Introduction: RFID Reader for EPassports by Android Phone (TfCD)

(Part of TfCD Assignment 2 for the Master IPD at TU Delft)

This instructable shows how to use your phone as an RFID reader. The goal is to read the data stored on the chip of an ePassport including names, gender, nationality, expiry date, date of birth and the photo. This is done using the NFC technology on android based smartphones.

One way of doing this is to download one of the available apps that are able to scan and read passports. However, we hesitate to do this. Since we are going to scan our private and sensitive passport data, we want to prevent that this is being shared to any other party at all costs. We are not completely sure that this sharing doesn’t happen while using the available apps. That’s why we decided to use another approach.

This approach is shown in the following steps of the instructable. We're going to search for parts of code that are needed to get our own ePassport reader app, and implement the code manually. Having more control over what the app does and doesn’t do. The downside of this is that some programming knowledge (java/android) is needed.

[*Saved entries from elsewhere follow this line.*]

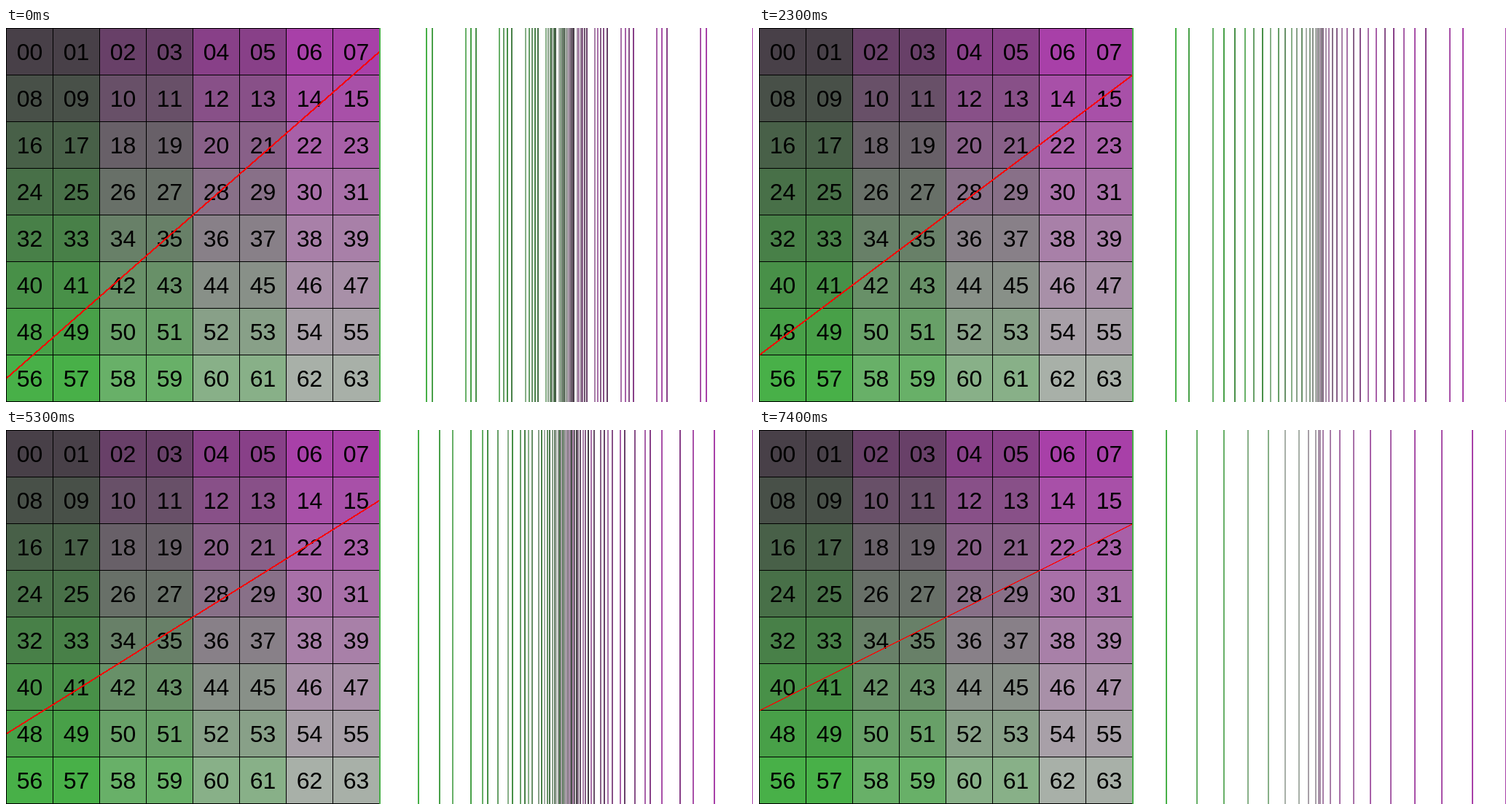
Write an HTML page that moves like this. It is 1025 by 513 pixels and loops after 8000 ms.

```html
<!DOCTYPE html>
<html lang="en">
<head>
<meta charset="utf-8">
<title>Grid projection</title>
<style>
  html, body { margin: 0; width: 100%; height: 100%; overflow: hidden; background: #fff; }
  svg { display: block; width: 1025px; height: 513px; }
  text {
    font: 32px "Liberation Sans", Arial, sans-serif;
    font-kerning: none;
    text-anchor: middle;
  }
</style>
</head>
<body>
<svg viewBox="0 0 1025 513">
  <g id="cells" shape-rendering="crispEdges"></g>
  <g id="labels"></g>
  <path id="ray" fill="#f00" shape-rendering="crispEdges"/>
  <g id="bars" shape-rendering="crispEdges"></g>
</svg>
<script>
const N = 8, CELL = 64, SIZE = N * CELL, MID = SIZE / 2;
const LOOP = 8000;
// start time in ms, rise of the ray per eight columns
const STEPS = [[0, 7], [500, 6], [3500, 5], [6500, 4]];

const $ = id => document.getElementById(id);

function add(parent, tag, attrs) {
  const el = document.createElementNS("http://www.w3.org/2000/svg", tag);
  for (const key in attrs) el.setAttribute(key, attrs[key]);
  return parent.appendChild(el);
}

const cells = Array.from({ length: N * N }, (_, n) => {
  const col = n % N, row = Math.floor(n / N);
  const rb = 72 + 32 * Math.floor(col / 2), g = 64 + 16 * row;
  return { n, col, row, fill: `rgb(${rb},${g},${rb})` };
});

function buildGrid() {
  const box = $("cells");
  add(box, "rect", { width: SIZE + 1, height: SIZE + 1, fill: "#000" });
  for (const { n, col, row, fill } of cells) {
    const x = col * CELL, y = row * CELL;
    add(box, "rect", { x: x + 1, y: y + 1, width: CELL - 1, height: CELL - 1, fill });
    add($("labels"), "text", { x: x + 32.5, y: y + 44 }).textContent =
      String(n).padStart(2, "0");
  }
}

// Stepped diagonal through the grid centre, one span per pixel row
function rayPath(rise) {
  const slope = rise / N;
  const shift = rise / Math.hypot(rise, N) > 0.5 ? 1 : 0;
  const low = MID + MID * slope;
  let d = "";
  for (let y = MID - MID * slope; y <= low + 1; y++) {
    const a = Math.max(1, Math.round((low - y) / slope - shift));
    const b = Math.min(SIZE, Math.ceil((low + 1 - y) / slope - 0.5));
    if (b >= a) d += `M${a} ${y}H${b + 1}v1H${a}z`;
  }
  return d;
}

// Signed square of the projected offset, scaled to the right half
function barX({ col, row }, rise) {
  const half = (N - 1) / 2;
  const s = (rise * (col - half) - N * (row - half)) / (half * (rise + N));
  return Math.round(SIZE + MID + MID * s * Math.abs(s));
}

buildGrid();
const bars = cells.map(c =>
  add($("bars"), "rect", { y: 0, width: 2, height: SIZE + 1, fill: c.fill }));

let shown;
function show(rise) {
  if (rise === shown) return;
  shown = rise;
  $("ray").setAttribute("d", rayPath(rise));
  bars.forEach((bar, n) => bar.setAttribute("x", barX(cells[n], rise)));
}

const start = performance.now();
function tick(now) {
  const t = Math.max(0, now - start) % LOOP;
  show(STEPS.filter(([at]) => at <= t).pop()[1]);
  requestAnimationFrame(tick);
}
show(STEPS[0][1]);
requestAnimationFrame(tick);
</script>
</body>
</html>
```
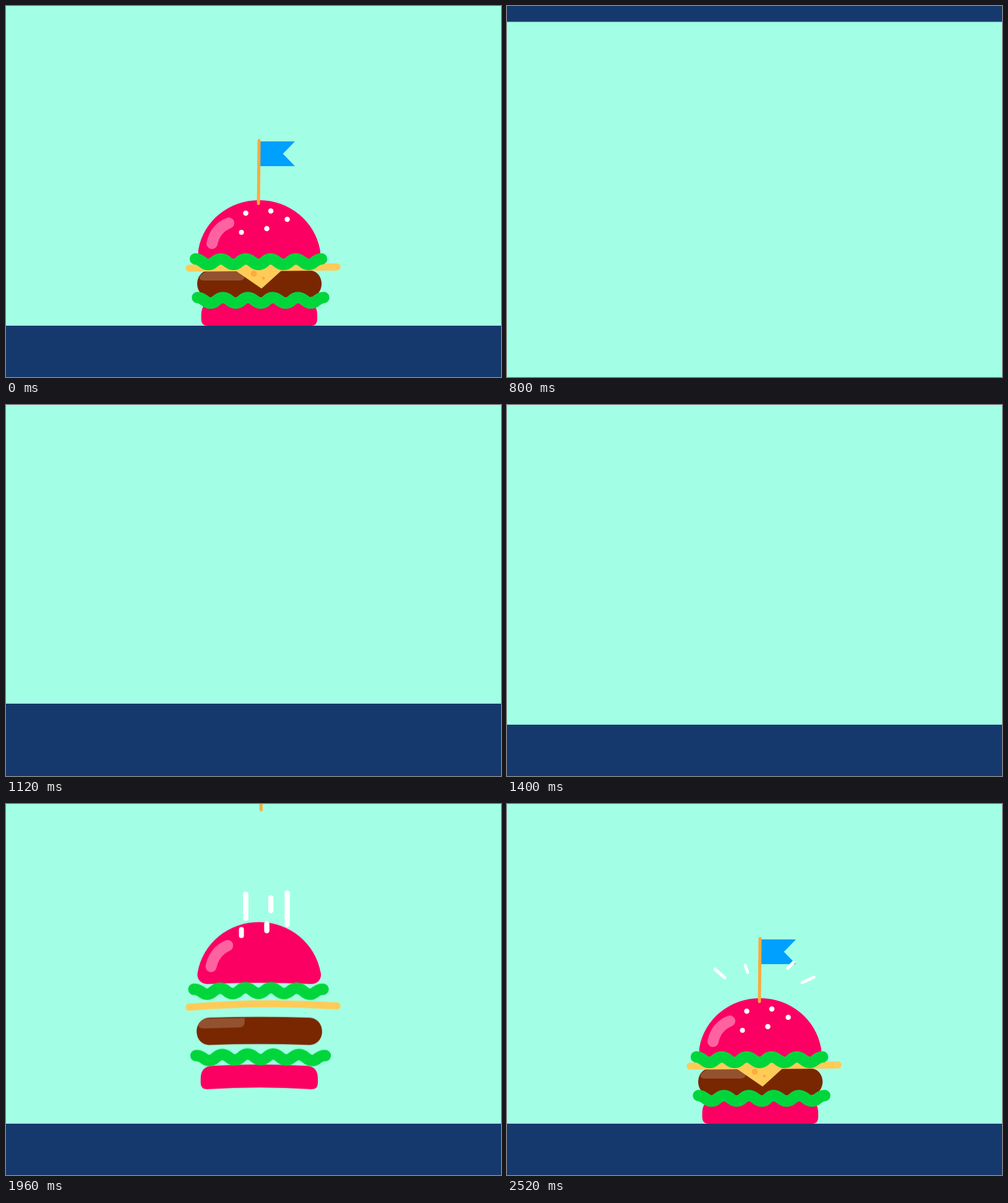
An HTML page without scripts for the animation above (2.56 s loop, 800x600 px).

```html
<!DOCTYPE html>
<html lang="en">
<head>
<meta charset="utf-8">
<title>Burger</title>
<style>
html, body { margin: 0; width: 100%; height: 100%; overflow: hidden; background: #a2ffe5; }
svg { display: block; width: 800px; height: 600px; }
path { fill: none; stroke-linecap: round; stroke-linejoin: round; }

.pan, .jump, .fall, .bend, .tilt, .streak, .flap, .flag, .spark {
  animation: 2560ms linear infinite;
}
.pan { animation-name: pan; }
.jump { animation-name: jump; }
.fall { animation-name: fall; }
.bend { animation-name: bend; d: var(--flat); }
.tilt { animation-name: tilt; transform-origin: 409px 500px; }
.streak { animation-name: streak; stroke: #fff; stroke-width: 8.5; stroke-dasharray: .01 99; }
.flap { animation-name: flap; transform-origin: 409px 428px; }
.flag { animation-name: flag; transform-origin: 409px 218px; }
.spark { animation-name: spark; transform-origin: 409px 325px; stroke: #fff; stroke-width: 5; }
.spark path { vector-effect: non-scaling-stroke; }

/* the camera moves up to the next floor */
@keyframes pan {
  0%, 15.6% { transform: translateY(0); }
  15.625% { transform: translateY(8px); animation-timing-function: cubic-bezier(.4, .112, .7, .268); }
  31.25% { transform: translateY(507px); }
  35.9375% { transform: translateY(875px); animation-timing-function: cubic-bezier(.25, .53, .6, .9); }
  43.75% { transform: translateY(1166px); animation-timing-function: cubic-bezier(.2, .58, .5, 1); }
  54.6875%, 100% { transform: translateY(1200px); }
}
@keyframes jump {
  0%, 57.8% { transform: translateY(0); }
  57.81%, 100% { transform: translateY(-1200px); }
}
/* --a and --b: height above rest, early and late in the fall */
@keyframes fall {
  0%, 57.8% { transform: translateY(0); }
  57.81% { transform: translateY(calc(var(--a) * -4.1px)); animation-timing-function: cubic-bezier(.3, .6, .6, .95); }
  64.0625% { transform: translateY(calc(var(--a) * -1px)); animation-timing-function: cubic-bezier(.4, .25, .7, .6); }
  76.5625% { transform: translateY(calc(var(--b) * -1px)); animation-timing-function: cubic-bezier(.4, .34, .7, .64); }
  82.8125%, 100% { transform: translateY(0); }
}
@keyframes bend {
  0%, 57.8% { d: var(--flat); }
  57.81% { d: var(--bent); }
  64.0625% { d: var(--bent); animation-timing-function: cubic-bezier(.45, .4, .75, .745); }
  82.8125%, 100% { d: var(--flat); }
}
@keyframes tilt {
  0%, 57.8% { transform: rotate(0); }
  57.81%, 64.0625% { transform: rotate(4deg); }
  76.5625%, 100% { transform: rotate(0); }
}
@keyframes streak {
  0%, 57.8% { stroke-dasharray: .01 99; }
  57.81%, 64.0625% { stroke-dasharray: calc(var(--l) * .35) 99; }
  76.5625% { stroke-dasharray: var(--l) 99; }
  82.8125%, 100% { stroke-dasharray: .01 99; }
}
@keyframes flap {
  0%, 57.8% { transform: scaleY(1); }
  57.81%, 82.03% { transform: scaleY(0); animation-timing-function: ease-out; }
  86%, 100% { transform: scaleY(1); }
}
@keyframes flag {
  0%, 57.8% { transform: translateY(0); }
  57.81%, 75% { transform: translateY(-340px) rotate(-2.5deg); }
  76.5625% { transform: translateY(-311.5px) rotate(-2.5deg); }
  85.9375%, 100% { transform: translateY(0); }
}
@keyframes spark {
  0%, 87.49% { transform: scale(.4); opacity: 0; }
  87.5% { transform: scale(.4); opacity: 1; animation-timing-function: cubic-bezier(.2, .6, .5, 1); }
  98.4375%, 100% { transform: scale(1); opacity: 1; }
}

.base {
  fill: #fb0062;
  --flat: path("M315.500 500C315.500 486 322 479 336 479Q409 479 483 479C497 479 503 486 503 500L503 507Q503 517 493 517Q409 517 326 517Q315.500 517 315.500 507Z");
  --bent: path("M313 500C313 486 320 479 334 479Q409 468 485 479C499 479 506 486 506 500L506 507Q506 517 495 517Q409 501 324 517Q313 517 313 507Z");
}
.meat {
  fill: #792700;
  --flat: path("M330 427.500Q409 427.500 489 427.500C517 427.500 517 471 489 471Q409 471 330 471C302 471 302 427.500 330 427.500Z");
  --bent: path("M329 432Q409 424 490 432C520 434 520 477.500 490 477.500Q409 469 329 477.500C299 477.500 299 434 329 432Z");
}
.shine {
  fill: #93522f;
  --flat: path("M313 438C316 432 322 429.500 330 429.500L386 429.500L386 436Q386 444 377 444L321 444Q311 444 313 438Z");
  --bent: path("M308 442C312 434 320 433 329 432.500L385 429.500L385 438Q384 446 376 446.500L319 451Q307 451 308 442Z");
}
.cheese {
  stroke: #ffcb58; stroke-width: 11.5;
  --flat: path("M296 424Q415 423 535 422");
  --bent: path("M296 424Q415 397 535 422");
}
.leaf {
  stroke: #00d63b; stroke-width: 18.5;
  --flat: path("M306 409Q311 409 317 413.500Q327 422.500 337 413.500T357.500 413.500T377.500 413.500T398 413.500T418 413.500T438 413.500T458.500 413.500T479 413.500T499 413.500Q505 409 510 409");
  --bent: path("M299 409Q305 408 311 411Q321.700 420 332.500 409.500T354 408T375.500 407T397 406.500T419 406.500T440 407T462 408T484 409.500T505 411Q511 408 517 409");
}
.bun {
  fill: #fb0062;
  --flat: path("M311 394C319 348 360 314 409 314C458 314 499 348 507.500 394C509.500 404 503 412.500 492 412.500Q409 412.500 327 412.500C316 412.500 309 404 311 394Z");
  --bent: path("M307 400C315 349 358 313.500 409 313.500C460 313.500 503 349 511 400C512.500 410 504 417 494 417Q409 405 325 417C314 417 305.500 410 307 400Z");
}
.gloss {
  stroke: #ff62a0; stroke-width: 18;
  --flat: path("M333 384Q338 360 360 351");
  --bent: path("M328.500 389Q334 364 355 353");
}
</style>
</head>
<body>
<svg viewBox="0 0 800 600">
  <rect width="800" height="600" fill="#a2ffe5"/>
  <g class="pan">
    <path d="M0 517H800V713H0ZM0-683H800V-484.500H0Z" style="fill:#16396d"/>
    <g class="jump">
      <g class="fall" style="--a:127;--b:56"><g class="tilt"><path class="bend base"/></g></g>
      <g class="fall" style="--a:178;--b:84">
        <path class="bend meat"/>
        <path class="bend shine"/>
      </g>
      <g class="fall" style="--a:140;--b:65">
        <g transform="translate(3.5 62.5)"><path class="bend leaf"/></g>
      </g>
      <g class="fall" style="--a:198;--b:96">
        <path class="bend cheese"/>
        <g class="flap">
          <path d="M371 428H445L413 457Z" style="fill:#ffcb58"/>
          <g fill="#ffac3b"><circle cx="400.500" cy="433" r="5"/><circle cx="416" cy="440" r="2.500"/></g>
        </g>
      </g>
      <g class="fall" style="--a:260;--b:123.5">
        <path class="bend bun"/>
        <path class="bend gloss"/>
      </g>
      <g class="fall" style="--a:230;--b:110"><path class="bend leaf"/></g>
      <g class="fall" style="--a:301;--b:151;--l:39px"><path class="streak" d="M387.500 335v-70"/></g>
      <g class="fall" style="--a:318;--b:154;--l:10px"><path class="streak" d="M380.500 366v-70" style="stroke-width:8"/></g>
      <g class="fall" style="--a:321;--b:160;--l:21px"><path class="streak" d="M428 331.500v-70"/></g>
      <g class="fall" style="--a:326;--b:156;--l:11px"><path class="streak" d="M421.500 360v-70"/></g>
      <g class="fall" style="--a:297;--b:151;--l:51px"><path class="streak" d="M454.500 345v-70"/></g>
      <g class="flag">
        <path d="M409 219.500H466L447 239L466 258.500H409Z" style="fill:#00a0ff;stroke:#00a0ff"/>
        <path d="M409 217.500L408 319.500" stroke="#fbaa3a" stroke-width="5"/>
      </g>
      <g class="spark">
        <path d="M336 267L352 281M385 261L389 272.500M463 256L454 265.500M477 289L496 280"/>
      </g>
    </g>
  </g>
</svg>
</body>
</html>
```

To be able to complete this instructable you will need:

  • An Android based smartphone with NFC enabled
  • A computer capable of running Eclipse software
  • An ePassport
  • Java/Android programming knowledge

Step 1: Install Eclipse

To create the application we're going to use Eclipse. Eclipse is a development platform that enables users to develop, compile and edit android applications. Installing takes multiple steps and can be quite hard, since some plugins and additional downloads are required to get a proper installation. Explaining how this is done doesn't fit within the goal of this instructable. Besides, this is already thoroughly explained in the instructable about setting up eclipse.

After you've installed Eclipse, the Android SDK and the ADT plugin properly, you can proceed to the next step.

Step 2: Search for Existing Code

Our experience is that almost all code has already been written. Websites like and often hold usable parts of the code you'll need. Especially for inexperienced developers sites like these are essential.

Browsing these sites quickly gives results on how to read NFC tags, communicate with ePassports and implement this into your own application

Step 3: Create an Android Application Project & Import Code

To use the found pieces of code for your own application, a new Android Application Project needs to be started. Starting a new project can be done in Eclipse under file > new (Alt+Shift+N) > Android Application Project. Proceeding through the wizard will generate the required files and folders to start working in.

Downloaded/found code should be placed in Eclipse to start editting/analysing it. This is where programming knowledge comes in handy. Knowing what to place where can be hard to figure out exactly. That is why the next steps contain information about the setup of our source code.

Step 4: Check and Change

Now the hard part begins: Creating a working app. The first step is to check out the Android manifest file. This file stores essential data about the app, like the version, the icon, permissions (what it is allowed to use) and activities (the actions the user can perform, usually the different windows/interfaces).

In Eclipse this file can be found in the package explorer at the left side of the screen in the folder where the app is located. It is called AndroidManifest.xml. When you open it you should paste the code about 'uses-permission' and 'uses-feature' into the file. The permission and feature shown in the image are the neccesary ones: these enable the application to use the NFC reader in the phone. Basically these are the only permission and feature needed to read the ePassport data.

Step 5: What Should Be in There: Libraries

Now that we've made a start with the manifest, we can continue with other parts. One highly useful library we've found is the JMRTD API. This software library can read machine readable travel documents such as ePassports. Placing this API inside the project enables to use all of its functionality, without having to write a single line of code by yourself. More information and documentation about the applet and about the installation can be found at

Step 6: What Should Be in There: Source Files

The source files of the project are divided into different classes:

  • About a database and it's handling (,
  • Some activities (,,
  • Some additional needed classes (,

To get access to the passport data several protocols have to be executed. The first protocol (BAC) sends passport data (date of birth, date of expiry and document number) to the chip. If this data is correct the chip allows further communication. This is a security feature that prevents unauthorised reading of the card.


For the application, this means that the three variables (date of birth, date of expiry and document number) need to be stored on the device to be used when needed. A local database is created to store this data. Thereby a class is created that inserts data into and retrieves data from this database. Documentation about databases in Android can be found here.


The activities are in our case linked to the different interfaces of our application. The PassportReader class is shown when the app is launched and waits for a passport to get close and starts the communication (NFC intent). Similar to this. With a button you can insert the BAC data, as mentioned earlier. The screen that opens up is linked to the BACeditor class. After a machine readable travel document (as an ePassport) is recognized, the PassportResult class is opened. This activity reads the data stored on the ePassport and displays it. Here it uses the JMRTD library. For implementation it is useful to use the source code of this library from here with an instruction from here.

Step 7: Install and Scan

After completing the code and creating the needed layouts, the application can be installed and tested. This testing is shown in the video. It takes approximately 13 seconds to read the card and transfer the data (including the passport photo)